Work instructions:
Repeat the data in full. Drop every picture.

Records for the task:

★ ★ ★ ★

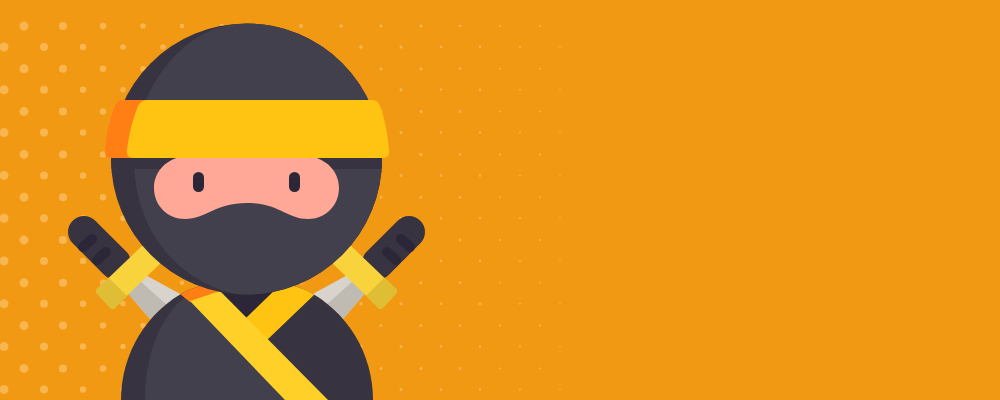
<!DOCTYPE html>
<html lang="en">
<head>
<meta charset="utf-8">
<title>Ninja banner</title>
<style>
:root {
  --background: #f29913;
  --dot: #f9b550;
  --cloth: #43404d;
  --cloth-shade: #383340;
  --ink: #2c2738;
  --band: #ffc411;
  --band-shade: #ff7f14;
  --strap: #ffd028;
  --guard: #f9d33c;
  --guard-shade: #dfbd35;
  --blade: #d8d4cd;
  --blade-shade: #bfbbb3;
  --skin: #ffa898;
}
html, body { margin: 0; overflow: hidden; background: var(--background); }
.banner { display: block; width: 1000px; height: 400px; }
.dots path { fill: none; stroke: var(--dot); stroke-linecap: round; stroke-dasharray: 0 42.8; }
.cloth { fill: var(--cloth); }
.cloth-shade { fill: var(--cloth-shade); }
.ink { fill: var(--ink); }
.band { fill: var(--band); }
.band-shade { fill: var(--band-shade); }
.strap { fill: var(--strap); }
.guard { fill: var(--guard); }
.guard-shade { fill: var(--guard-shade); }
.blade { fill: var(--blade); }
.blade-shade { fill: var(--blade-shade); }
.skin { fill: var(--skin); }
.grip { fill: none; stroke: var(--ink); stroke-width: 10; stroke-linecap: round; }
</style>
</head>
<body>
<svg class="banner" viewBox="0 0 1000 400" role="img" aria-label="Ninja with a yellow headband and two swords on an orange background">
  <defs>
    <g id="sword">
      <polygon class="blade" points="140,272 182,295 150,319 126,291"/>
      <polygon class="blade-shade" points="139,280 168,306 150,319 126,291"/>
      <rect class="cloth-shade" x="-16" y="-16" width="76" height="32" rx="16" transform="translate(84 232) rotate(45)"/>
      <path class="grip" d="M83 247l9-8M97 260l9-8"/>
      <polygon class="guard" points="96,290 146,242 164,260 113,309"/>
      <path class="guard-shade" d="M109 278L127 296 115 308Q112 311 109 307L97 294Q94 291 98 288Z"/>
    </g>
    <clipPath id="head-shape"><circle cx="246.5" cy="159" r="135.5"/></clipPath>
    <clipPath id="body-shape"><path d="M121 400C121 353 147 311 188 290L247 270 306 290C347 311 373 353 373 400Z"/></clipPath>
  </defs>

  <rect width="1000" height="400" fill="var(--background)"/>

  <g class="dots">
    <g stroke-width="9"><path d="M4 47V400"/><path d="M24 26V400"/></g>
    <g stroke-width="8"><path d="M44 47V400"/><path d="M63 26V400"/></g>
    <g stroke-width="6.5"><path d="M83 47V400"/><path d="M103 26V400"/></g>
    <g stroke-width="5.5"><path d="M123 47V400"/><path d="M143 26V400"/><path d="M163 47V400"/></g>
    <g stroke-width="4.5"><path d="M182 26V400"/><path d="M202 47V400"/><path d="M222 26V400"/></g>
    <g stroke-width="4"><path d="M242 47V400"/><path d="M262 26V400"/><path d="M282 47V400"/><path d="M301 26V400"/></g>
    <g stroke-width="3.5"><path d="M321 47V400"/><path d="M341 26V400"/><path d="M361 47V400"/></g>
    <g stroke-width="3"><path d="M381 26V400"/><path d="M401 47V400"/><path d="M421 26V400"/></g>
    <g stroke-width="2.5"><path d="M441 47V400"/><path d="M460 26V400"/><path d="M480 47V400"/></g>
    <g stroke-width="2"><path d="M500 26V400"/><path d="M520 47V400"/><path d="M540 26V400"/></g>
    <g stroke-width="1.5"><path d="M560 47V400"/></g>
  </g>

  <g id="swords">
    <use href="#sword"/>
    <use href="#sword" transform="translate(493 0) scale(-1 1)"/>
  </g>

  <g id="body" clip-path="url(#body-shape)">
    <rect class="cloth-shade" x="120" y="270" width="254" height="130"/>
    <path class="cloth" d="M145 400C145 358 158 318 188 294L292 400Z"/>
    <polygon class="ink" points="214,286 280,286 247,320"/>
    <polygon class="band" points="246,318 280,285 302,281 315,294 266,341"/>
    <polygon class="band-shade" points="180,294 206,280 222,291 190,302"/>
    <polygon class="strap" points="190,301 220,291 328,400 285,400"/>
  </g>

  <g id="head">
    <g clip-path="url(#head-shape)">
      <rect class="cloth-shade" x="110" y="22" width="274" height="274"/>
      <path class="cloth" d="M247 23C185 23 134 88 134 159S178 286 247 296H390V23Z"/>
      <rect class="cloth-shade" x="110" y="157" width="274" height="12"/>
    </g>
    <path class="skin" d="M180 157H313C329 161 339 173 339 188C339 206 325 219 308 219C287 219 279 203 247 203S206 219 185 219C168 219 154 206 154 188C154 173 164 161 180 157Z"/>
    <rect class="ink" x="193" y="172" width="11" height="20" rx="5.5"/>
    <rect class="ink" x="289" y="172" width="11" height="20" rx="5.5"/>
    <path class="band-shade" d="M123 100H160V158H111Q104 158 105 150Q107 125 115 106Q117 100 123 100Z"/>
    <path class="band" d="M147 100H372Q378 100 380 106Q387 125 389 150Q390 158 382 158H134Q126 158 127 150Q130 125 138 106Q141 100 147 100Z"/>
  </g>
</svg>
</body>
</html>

★ ★ ★ ★

Task answer:
<!DOCTYPE html>
<html lang="en">
<head>
<meta charset="utf-8">
<title>Ninja banner</title>
<style>
:root {
  --background: #f29913;
  --dot: #f9b550;
  --cloth: #43404d;
  --cloth-shade: #383340;
  --ink: #2c2738;
  --band: #ffc411;
  --band-shade: #ff7f14;
  --strap: #ffd028;
  --guard: #f9d33c;
  --guard-shade: #dfbd35;
  --blade: #d8d4cd;
  --blade-shade: #bfbbb3;
  --skin: #ffa898;
}
html, body { margin: 0; overflow: hidden; background: var(--background); }
.banner { display: block; width: 1000px; height: 400px; }
.dots path { fill: none; stroke: var(--dot); stroke-linecap: round; stroke-dasharray: 0 42.8; }
.cloth { fill: var(--cloth); }
.cloth-shade { fill: var(--cloth-shade); }
.ink { fill: var(--ink); }
.band { fill: var(--band); }
.band-shade { fill: var(--band-shade); }
.strap { fill: var(--strap); }
.guard { fill: var(--guard); }
.guard-shade { fill: var(--guard-shade); }
.blade { fill: var(--blade); }
.blade-shade { fill: var(--blade-shade); }
.skin { fill: var(--skin); }
.grip { fill: none; stroke: var(--ink); stroke-width: 10; stroke-linecap: round; }
</style>
</head>
<body>
<svg class="banner" viewBox="0 0 1000 400" role="img" aria-label="Ninja with a yellow headband and two swords on an orange background">
  <defs>
    <g id="sword">
      <polygon class="blade" points="140,272 182,295 150,319 126,291"/>
      <polygon class="blade-shade" points="139,280 168,306 150,319 126,291"/>
      <rect class="cloth-shade" x="-16" y="-16" width="76" height="32" rx="16" transform="translate(84 232) rotate(45)"/>
      <path class="grip" d="M83 247l9-8M97 260l9-8"/>
      <polygon class="guard" points="96,290 146,242 164,260 113,309"/>
      <path class="guard-shade" d="M109 278L127 296 115 308Q112 311 109 307L97 294Q94 291 98 288Z"/>
    </g>
    <clipPath id="head-shape"><circle cx="246.5" cy="159" r="135.5"/></clipPath>
    <clipPath id="body-shape"><path d="M121 400C121 353 147 311 188 290L247 270 306 290C347 311 373 353 373 400Z"/></clipPath>
  </defs>

  <rect width="1000" height="400" fill="var(--background)"/>

  <g class="dots">
    <g stroke-width="9"><path d="M4 47V400"/><path d="M24 26V400"/></g>
    <g stroke-width="8"><path d="M44 47V400"/><path d="M63 26V400"/></g>
    <g stroke-width="6.5"><path d="M83 47V400"/><path d="M103 26V400"/></g>
    <g stroke-width="5.5"><path d="M123 47V400"/><path d="M143 26V400"/><path d="M163 47V400"/></g>
    <g stroke-width="4.5"><path d="M182 26V400"/><path d="M202 47V400"/><path d="M222 26V400"/></g>
    <g stroke-width="4"><path d="M242 47V400"/><path d="M262 26V400"/><path d="M282 47V400"/><path d="M301 26V400"/></g>
    <g stroke-width="3.5"><path d="M321 47V400"/><path d="M341 26V400"/><path d="M361 47V400"/></g>
    <g stroke-width="3"><path d="M381 26V400"/><path d="M401 47V400"/><path d="M421 26V400"/></g>
    <g stroke-width="2.5"><path d="M441 47V400"/><path d="M460 26V400"/><path d="M480 47V400"/></g>
    <g stroke-width="2"><path d="M500 26V400"/><path d="M520 47V400"/><path d="M540 26V400"/></g>
    <g stroke-width="1.5"><path d="M560 47V400"/></g>
  </g>

  <g id="swords">
    <use href="#sword"/>
    <use href="#sword" transform="translate(493 0) scale(-1 1)"/>
  </g>

  <g id="body" clip-path="url(#body-shape)">
    <rect class="cloth-shade" x="120" y="270" width="254" height="130"/>
    <path class="cloth" d="M145 400C145 358 158 318 188 294L292 400Z"/>
    <polygon class="ink" points="214,286 280,286 247,320"/>
    <polygon class="band" points="246,318 280,285 302,281 315,294 266,341"/>
    <polygon class="band-shade" points="180,294 206,280 222,291 190,302"/>
    <polygon class="strap" points="190,301 220,291 328,400 285,400"/>
  </g>

  <g id="head">
    <g clip-path="url(#head-shape)">
      <rect class="cloth-shade" x="110" y="22" width="274" height="274"/>
      <path class="cloth" d="M247 23C185 23 134 88 134 159S178 286 247 296H390V23Z"/>
      <rect class="cloth-shade" x="110" y="157" width="274" height="12"/>
    </g>
    <path class="skin" d="M180 157H313C329 161 339 173 339 188C339 206 325 219 308 219C287 219 279 203 247 203S206 219 185 219C168 219 154 206 154 188C154 173 164 161 180 157Z"/>
    <rect class="ink" x="193" y="172" width="11" height="20" rx="5.5"/>
    <rect class="ink" x="289" y="172" width="11" height="20" rx="5.5"/>
    <path class="band-shade" d="M123 100H160V158H111Q104 158 105 150Q107 125 115 106Q117 100 123 100Z"/>
    <path class="band" d="M147 100H372Q378 100 380 106Q387 125 389 150Q390 158 382 158H134Q126 158 127 150Q130 125 138 106Q141 100 147 100Z"/>
  </g>
</svg>
</body>
</html>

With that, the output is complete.